We all owe a debt of gratitude to Patrick, because he puts a face (a very cute one at that) on something that goes on every minute of every day. At this point, I'm not at all worried about this adorable pup from New Jersey. I have no doubt that he'll have many suitors and will be adopted into an exceptional and loving home (it wouldn't surprise me if one of his caregivers decides to keep him - it is really hard to give up a dog that you have nursed from sickness into health). As soon as Patrick's story hit the news, donors immediately came forward and covered the cost of his care.  Fortunately, the folks who are handling the communication regarding Patrick's health status have taken advantage of his notoriety by directing the public's attention towards other dogs in need.  It's a good use of the platform, which is likely to be a temporary one (news stories come and go so fast, it seems). But for now, I'm happy to see that people are riled about Patrick and his abuser.  Things get done when people are riled. Animal lovers are demanding stricter penalties for abusers and one hopes that, eventually, lawmakers will listen. As a side note, have you ever noticed that when some asshat is accused of starving an animal, that person certainly appears as though they've never missed a meal themselves?
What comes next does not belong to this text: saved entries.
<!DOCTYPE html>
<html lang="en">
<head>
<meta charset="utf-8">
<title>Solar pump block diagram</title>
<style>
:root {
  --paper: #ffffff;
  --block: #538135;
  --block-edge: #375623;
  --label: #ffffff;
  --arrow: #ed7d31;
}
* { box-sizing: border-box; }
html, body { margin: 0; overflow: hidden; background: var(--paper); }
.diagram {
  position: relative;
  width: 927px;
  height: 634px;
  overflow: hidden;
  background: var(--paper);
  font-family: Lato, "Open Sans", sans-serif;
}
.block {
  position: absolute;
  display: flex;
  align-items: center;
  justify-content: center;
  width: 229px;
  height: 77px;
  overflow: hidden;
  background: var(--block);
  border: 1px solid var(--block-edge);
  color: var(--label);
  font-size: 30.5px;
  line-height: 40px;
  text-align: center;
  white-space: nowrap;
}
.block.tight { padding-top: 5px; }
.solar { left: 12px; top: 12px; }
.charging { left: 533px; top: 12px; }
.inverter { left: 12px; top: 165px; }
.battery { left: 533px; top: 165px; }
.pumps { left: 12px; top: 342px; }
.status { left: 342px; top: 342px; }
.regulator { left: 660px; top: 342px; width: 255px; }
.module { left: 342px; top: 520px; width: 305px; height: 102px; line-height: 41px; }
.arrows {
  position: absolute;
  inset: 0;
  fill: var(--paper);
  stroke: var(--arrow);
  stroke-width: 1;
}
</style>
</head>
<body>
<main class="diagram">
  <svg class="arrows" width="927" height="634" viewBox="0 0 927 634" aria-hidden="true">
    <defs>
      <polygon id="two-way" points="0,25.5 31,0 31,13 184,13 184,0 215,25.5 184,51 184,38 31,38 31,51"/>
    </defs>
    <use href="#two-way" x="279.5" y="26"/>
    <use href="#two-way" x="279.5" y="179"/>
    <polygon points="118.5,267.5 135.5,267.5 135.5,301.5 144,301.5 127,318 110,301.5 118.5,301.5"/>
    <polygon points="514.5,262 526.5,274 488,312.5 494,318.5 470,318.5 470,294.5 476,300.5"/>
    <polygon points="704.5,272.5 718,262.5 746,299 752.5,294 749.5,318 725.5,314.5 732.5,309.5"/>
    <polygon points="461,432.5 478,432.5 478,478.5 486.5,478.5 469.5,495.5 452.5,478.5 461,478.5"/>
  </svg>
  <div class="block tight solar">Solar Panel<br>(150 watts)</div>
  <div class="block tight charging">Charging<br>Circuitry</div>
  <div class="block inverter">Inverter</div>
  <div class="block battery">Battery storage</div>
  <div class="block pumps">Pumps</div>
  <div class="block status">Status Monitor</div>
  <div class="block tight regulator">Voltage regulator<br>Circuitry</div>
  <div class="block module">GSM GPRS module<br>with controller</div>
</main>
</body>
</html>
As for me, I'm glad that people are worked up about this dog and what was done to him. Maybe a few shelters will gain some extra volunteers and/or adopters as a result. There are lots of Patricks out there. Of course, there is always a part of me that wonders how one can look at a dog and think, "you're adorable" and then look at a pig (an animal that has been proven to be every bit as smart as a dog) and think, "you're delicious."  I'm still convinced that if all the world had to kill their own food, there'd be a lot more vegetarians. But, I digress.

For most of us who work/volunteer for shelters and rescues, our day-to-day efforts are much quieter and less dramatic than a story like Patrick's. Our organization has helped over 700 Boxers to date. There's no real fanfare, just a brief "hurrah!" for each adoption and then we check the incoming list to see who's next. We do love (and are buoyed by) our supporters, of course. It amazes me how many of our adopters quietly and discreetly send a check to our P.O. Box, often with an encouraging "keep up the good work!" note attached (and expecting nothing in return). While a group like Rescue Ink gets a lot of attention, thousands of other groups just keep plugging away in relative anonymity. Now, don't get me wrong - I love Rescue Ink.  What's not to like about tattooed bad boys with big hearts?  My point is just that animal rescue is seldom about swooping in and plucking an animal from the very jaws of death. It's more akin to feeling like Sisyphus every single day. We place one dog and two more appear in her place. The boulder just keeps rolling back down. Maybe all it takes is a story like Patrick's to give us the inspiration to push it back up there one more time.